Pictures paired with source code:
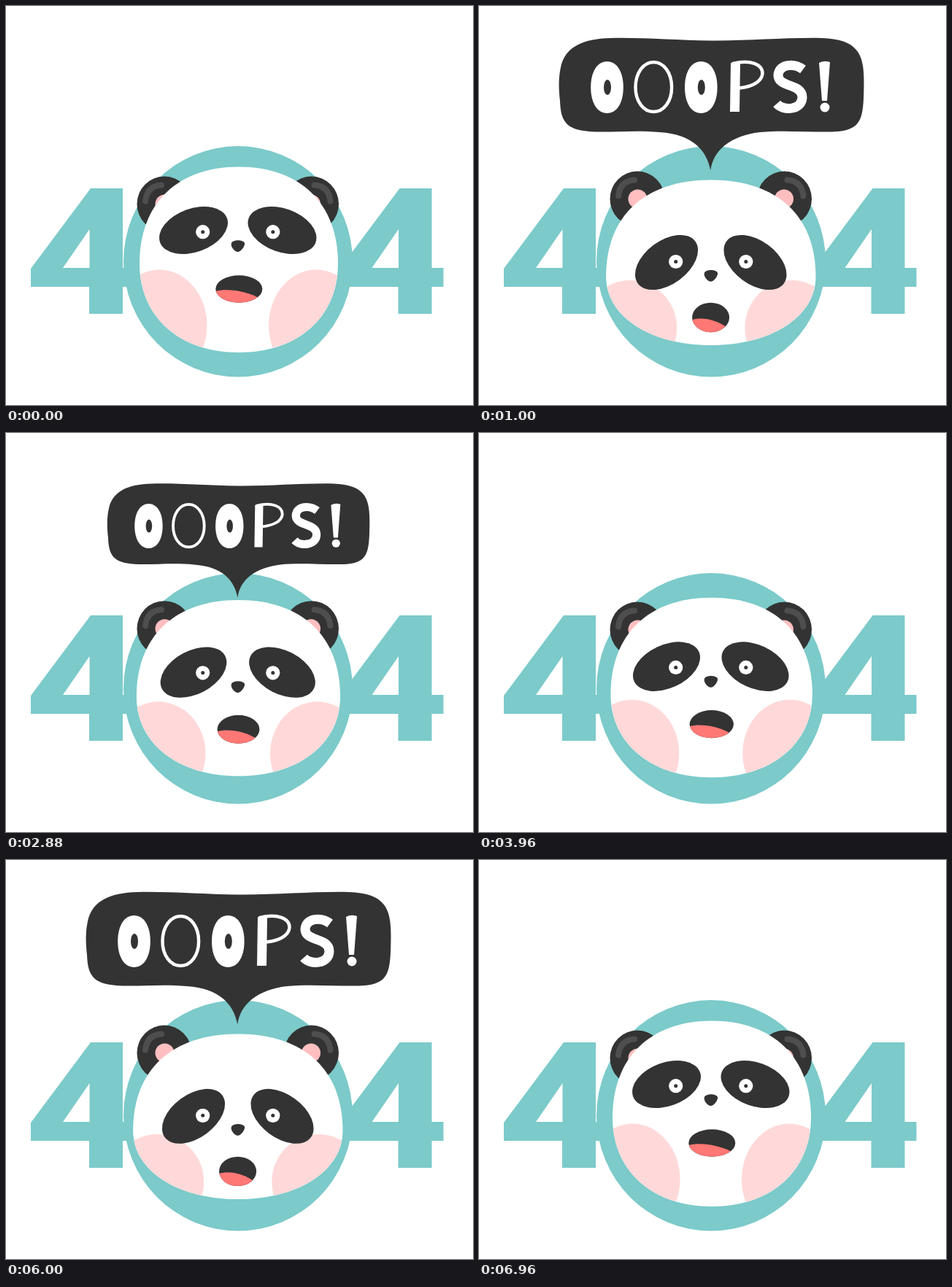
These frames come from a looping animation (640x547 px, 7.2 s). An HTML page with a canvas:

```html
<!DOCTYPE html>
<html lang="en">
<head>
<meta charset="utf-8">
<title>404</title>
<style>
html, body { margin: 0; width: 100%; height: 100%; overflow: hidden; background: #fff; }
canvas { display: block; }
</style>
</head>
<body>
<canvas id="stage" width="640" height="547" role="img" aria-label="404 Ooops!"></canvas>
<script>
const ctx = document.getElementById('stage').getContext('2d');
const TEAL = '#7ccaca', DARK = '#333', WHITE = '#fff', GREY = '#4e4e4e';
const CHEEK = '#ffd9d9', INNER_EAR = '#ffbfc0', TONGUE = '#ff7875';
const AXIS = 317.75;          // mirror line of the face
const CYCLE = 3600, STEP = 40;

const lerp = (a, b, p) => a + (b - a) * p;
const clamp = v => Math.min(1, Math.max(0, v));
const sineInOut = u => (1 - Math.cos(Math.PI * u)) / 2;
const backIn = u => u * u * (2.70158 * u - 1.70158);

function fill(path, color) {
  ctx.fillStyle = color;
  ctx.fill(path, 'evenodd');
}

function stroke(path, color, width, cap = 'round') {
  ctx.strokeStyle = color;
  ctx.lineWidth = width;
  ctx.lineCap = cap;
  ctx.lineJoin = 'round';
  ctx.stroke(path);
}

function oval(x, y, rx, ry = rx, angle = 0) {
  const path = new Path2D();
  path.ellipse(x, y, rx, ry, angle, 0, Math.PI * 2);
  return path;
}

// Rounded body with its own fullness above and below the widest line
function blob(x, top, mid, bottom, rx, kUp, kDown) {
  const path = new Path2D();
  const up = mid - top, down = bottom - mid;
  path.moveTo(x, top);
  path.bezierCurveTo(x + rx * kUp, top, x + rx, mid - up * kUp, x + rx, mid);
  path.bezierCurveTo(x + rx, mid + down * kDown, x + rx * kDown, bottom, x, bottom);
  path.bezierCurveTo(x - rx * kDown, bottom, x - rx, mid + down * kDown, x - rx, mid);
  path.bezierCurveTo(x - rx, mid - up * kUp, x - rx * kUp, top, x, top);
  return path;
}

// Draws the left side, then its mirror image
function bothSides(draw) {
  draw();
  ctx.save();
  ctx.translate(2 * AXIS, 0);
  ctx.scale(-1, 1);
  draw();
  ctx.restore();
}

const four = new Path2D(`M116 250H160V359H176V385H160V422H114V385H34V360Z
  M114.5 306V359H78Z`);
const earShine = new Path2D('M191 260.5Q193 240 213 238.5');
const nose = new Path2D(`M309 -4C311 -9 325 -9 327 -4C328 0 322 8 317.7 8
  C313 8 307 0 309 -4Z`);
const bubble = new Path2D(`M180 44C225 43 270 47 318 47.5C370 48 420 43 470 44
  C518 46 528 64 527.5 105C527 155 526 171 484 172.5C450 173 415 170 385 173
  C345 178 321 197 317.3 225.5C312 197 292 176 248 173C215 170 190 173 160 172.5
  C122 171 112 162 111 130C109 112 109 98 112 84C118 56 142 45 180 44Z`);
const pStem = new Path2D('M345 78L358 79L357 145L344 145Z');
const pBowl = new Path2D('M348 79C372 73 389 80 388.5 93C387 105 372 111 356 112.5');
const letterS = new Path2D(`M444 87C432 78 411 79 410 95C410 112 443 106 443 125
  C443 142 418 145 408 134`);
const bang = new Path2D('M466 78Q473 74 481 77L477 130H470Z');

function drawEars(p) {
  bothSides(() => {
    ctx.save();
    ctx.translate(0, lerp(7, 0, p));
    fill(oval(217, 264.5, 37.5, 38), DARK);
    stroke(earShine, GREY, 8);
    fill(oval(217.5, 264.5, 13), INNER_EAR);
    ctx.restore();
  });
}

function drawMouth(p) {
  const x = lerp(319.3, 317.6, p), y = lerp(388, 427, p);
  const rx = lerp(32, 25.5, p), ry = lerp(18.7, 20.2, p);
  const mouth = oval(x, y, rx, ry);
  fill(mouth, DARK);
  ctx.save();
  ctx.clip(mouth);
  ctx.translate(x, y);
  ctx.scale(rx, ry);
  fill(new Path2D('M-1.1 .2C-.6 -.08 .3 .08 .95 .75V1.2H-1.1Z'), TONGUE);
  ctx.restore();
}

function drawHead(p) {
  const head = blob(lerp(319, 317.8, p), lerp(220.5, 238.5, p), lerp(353, 371, p),
    lerp(475, 465, p), lerp(136, 143.7, p), lerp(.62, .63, p), lerp(.6, .58, p));
  fill(head, WHITE);

  ctx.save();
  ctx.clip(head);
  bothSides(() => fill(oval(lerp(210.5, 207, p), lerp(438, 441, p),
    lerp(65, 64.2, p), lerp(76.5, 65, p)), CHEEK));
  ctx.restore();

  const tilt = lerp(-20, -36.4, p) * Math.PI / 180;
  const eyeY = lerp(309.7, 350.5, p);
  bothSides(() => {
    fill(oval(257, lerp(307.5, 351.5, p), 48.8, 29.7, tilt), DARK);
    fill(oval(269.7, eyeY, 9.6), WHITE);
    fill(oval(269.7, eyeY, 2.5), DARK);
  });

  ctx.save();
  ctx.translate(0, lerp(329, 369.8, p));
  fill(nose, DARK);
  ctx.restore();
  drawMouth(p);
}

function drawFatO(x) {
  fill(blob(x, 76, 111.5, 147, 22.3, .6, .6), WHITE);
  fill(oval(x + .5, 111.5, 5, 10.5), DARK);
}

function drawBubble(size) {
  if (size <= 0) return;
  ctx.save();
  ctx.translate(318.5, 226.5);
  ctx.scale(size, size);
  ctx.translate(-318.5, -226.5);
  fill(bubble, DARK);
  drawFatO(175.5);
  stroke(blob(239.3, 77, 111.5, 145, 24.8, .57, .57), WHITE, 4.5);
  drawFatO(304.3);
  fill(pStem, WHITE);
  stroke(pBowl, WHITE, 4.5);
  stroke(letterS, WHITE, 13, 'butt');
  fill(bang, WHITE);
  fill(oval(474, 139, 6.5), WHITE);
  ctx.restore();
}

function facePose(t) {
  return sineInOut(t < 1700 ? clamp(t / 1000) : clamp((3360 - t) / 1000));
}

function bubbleSize(t) {
  return 1 - backIn(t < 1700 ? 1 - clamp((t - 580) / 400) : clamp((t - 2589) / 400));
}

function render(now) {
  const t = Math.floor(now % CYCLE / STEP) * STEP;
  const p = facePose(t);
  ctx.fillStyle = WHITE;
  ctx.fillRect(0, 0, 640, 547);
  fill(four, TEAL);
  ctx.save();
  ctx.translate(423.5, 0);
  fill(four, TEAL);
  ctx.restore();
  fill(oval(318, 350.3, 157, 158.2), TEAL);
  drawEars(p);
  drawHead(p);
  drawBubble(bubbleSize(t));
}

let start;
function tick(now) {
  start ??= now;
  render(now - start);
  requestAnimationFrame(tick);
}
render(0);
requestAnimationFrame(tick);
</script>
</body>
</html>
```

**TASK GOAL**
The preceding entries should be duplicated word for word; no picture belongs in the copy.

**ANSWER SECTION**
These frames come from a looping animation (640x547 px, 7.2 s). An HTML page with a canvas:

```html
<!DOCTYPE html>
<html lang="en">
<head>
<meta charset="utf-8">
<title>404</title>
<style>
html, body { margin: 0; width: 100%; height: 100%; overflow: hidden; background: #fff; }
canvas { display: block; }
</style>
</head>
<body>
<canvas id="stage" width="640" height="547" role="img" aria-label="404 Ooops!"></canvas>
<script>
const ctx = document.getElementById('stage').getContext('2d');
const TEAL = '#7ccaca', DARK = '#333', WHITE = '#fff', GREY = '#4e4e4e';
const CHEEK = '#ffd9d9', INNER_EAR = '#ffbfc0', TONGUE = '#ff7875';
const AXIS = 317.75;          // mirror line of the face
const CYCLE = 3600, STEP = 40;

const lerp = (a, b, p) => a + (b - a) * p;
const clamp = v => Math.min(1, Math.max(0, v));
const sineInOut = u => (1 - Math.cos(Math.PI * u)) / 2;
const backIn = u => u * u * (2.70158 * u - 1.70158);

function fill(path, color) {
  ctx.fillStyle = color;
  ctx.fill(path, 'evenodd');
}

function stroke(path, color, width, cap = 'round') {
  ctx.strokeStyle = color;
  ctx.lineWidth = width;
  ctx.lineCap = cap;
  ctx.lineJoin = 'round';
  ctx.stroke(path);
}

function oval(x, y, rx, ry = rx, angle = 0) {
  const path = new Path2D();
  path.ellipse(x, y, rx, ry, angle, 0, Math.PI * 2);
  return path;
}

// Rounded body with its own fullness above and below the widest line
function blob(x, top, mid, bottom, rx, kUp, kDown) {
  const path = new Path2D();
  const up = mid - top, down = bottom - mid;
  path.moveTo(x, top);
  path.bezierCurveTo(x + rx * kUp, top, x + rx, mid - up * kUp, x + rx, mid);
  path.bezierCurveTo(x + rx, mid + down * kDown, x + rx * kDown, bottom, x, bottom);
  path.bezierCurveTo(x - rx * kDown, bottom, x - rx, mid + down * kDown, x - rx, mid);
  path.bezierCurveTo(x - rx, mid - up * kUp, x - rx * kUp, top, x, top);
  return path;
}

// Draws the left side, then its mirror image
function bothSides(draw) {
  draw();
  ctx.save();
  ctx.translate(2 * AXIS, 0);
  ctx.scale(-1, 1);
  draw();
  ctx.restore();
}

const four = new Path2D(`M116 250H160V359H176V385H160V422H114V385H34V360Z
  M114.5 306V359H78Z`);
const earShine = new Path2D('M191 260.5Q193 240 213 238.5');
const nose = new Path2D(`M309 -4C311 -9 325 -9 327 -4C328 0 322 8 317.7 8
  C313 8 307 0 309 -4Z`);
const bubble = new Path2D(`M180 44C225 43 270 47 318 47.5C370 48 420 43 470 44
  C518 46 528 64 527.5 105C527 155 526 171 484 172.5C450 173 415 170 385 173
  C345 178 321 197 317.3 225.5C312 197 292 176 248 173C215 170 190 173 160 172.5
  C122 171 112 162 111 130C109 112 109 98 112 84C118 56 142 45 180 44Z`);
const pStem = new Path2D('M345 78L358 79L357 145L344 145Z');
const pBowl = new Path2D('M348 79C372 73 389 80 388.5 93C387 105 372 111 356 112.5');
const letterS = new Path2D(`M444 87C432 78 411 79 410 95C410 112 443 106 443 125
  C443 142 418 145 408 134`);
const bang = new Path2D('M466 78Q473 74 481 77L477 130H470Z');

function drawEars(p) {
  bothSides(() => {
    ctx.save();
    ctx.translate(0, lerp(7, 0, p));
    fill(oval(217, 264.5, 37.5, 38), DARK);
    stroke(earShine, GREY, 8);
    fill(oval(217.5, 264.5, 13), INNER_EAR);
    ctx.restore();
  });
}

function drawMouth(p) {
  const x = lerp(319.3, 317.6, p), y = lerp(388, 427, p);
  const rx = lerp(32, 25.5, p), ry = lerp(18.7, 20.2, p);
  const mouth = oval(x, y, rx, ry);
  fill(mouth, DARK);
  ctx.save();
  ctx.clip(mouth);
  ctx.translate(x, y);
  ctx.scale(rx, ry);
  fill(new Path2D('M-1.1 .2C-.6 -.08 .3 .08 .95 .75V1.2H-1.1Z'), TONGUE);
  ctx.restore();
}

function drawHead(p) {
  const head = blob(lerp(319, 317.8, p), lerp(220.5, 238.5, p), lerp(353, 371, p),
    lerp(475, 465, p), lerp(136, 143.7, p), lerp(.62, .63, p), lerp(.6, .58, p));
  fill(head, WHITE);

  ctx.save();
  ctx.clip(head);
  bothSides(() => fill(oval(lerp(210.5, 207, p), lerp(438, 441, p),
    lerp(65, 64.2, p), lerp(76.5, 65, p)), CHEEK));
  ctx.restore();

  const tilt = lerp(-20, -36.4, p) * Math.PI / 180;
  const eyeY = lerp(309.7, 350.5, p);
  bothSides(() => {
    fill(oval(257, lerp(307.5, 351.5, p), 48.8, 29.7, tilt), DARK);
    fill(oval(269.7, eyeY, 9.6), WHITE);
    fill(oval(269.7, eyeY, 2.5), DARK);
  });

  ctx.save();
  ctx.translate(0, lerp(329, 369.8, p));
  fill(nose, DARK);
  ctx.restore();
  drawMouth(p);
}

function drawFatO(x) {
  fill(blob(x, 76, 111.5, 147, 22.3, .6, .6), WHITE);
  fill(oval(x + .5, 111.5, 5, 10.5), DARK);
}

function drawBubble(size) {
  if (size <= 0) return;
  ctx.save();
  ctx.translate(318.5, 226.5);
  ctx.scale(size, size);
  ctx.translate(-318.5, -226.5);
  fill(bubble, DARK);
  drawFatO(175.5);
  stroke(blob(239.3, 77, 111.5, 145, 24.8, .57, .57), WHITE, 4.5);
  drawFatO(304.3);
  fill(pStem, WHITE);
  stroke(pBowl, WHITE, 4.5);
  stroke(letterS, WHITE, 13, 'butt');
  fill(bang, WHITE);
  fill(oval(474, 139, 6.5), WHITE);
  ctx.restore();
}

function facePose(t) {
  return sineInOut(t < 1700 ? clamp(t / 1000) : clamp((3360 - t) / 1000));
}

function bubbleSize(t) {
  return 1 - backIn(t < 1700 ? 1 - clamp((t - 580) / 400) : clamp((t - 2589) / 400));
}

function render(now) {
  const t = Math.floor(now % CYCLE / STEP) * STEP;
  const p = facePose(t);
  ctx.fillStyle = WHITE;
  ctx.fillRect(0, 0, 640, 547);
  fill(four, TEAL);
  ctx.save();
  ctx.translate(423.5, 0);
  fill(four, TEAL);
  ctx.restore();
  fill(oval(318, 350.3, 157, 158.2), TEAL);
  drawEars(p);
  drawHead(p);
  drawBubble(bubbleSize(t));
}

let start;
function tick(now) {
  start ??= now;
  render(now - start);
  requestAnimationFrame(tick);
}
render(0);
requestAnimationFrame(tick);
</script>
</body>
</html>
```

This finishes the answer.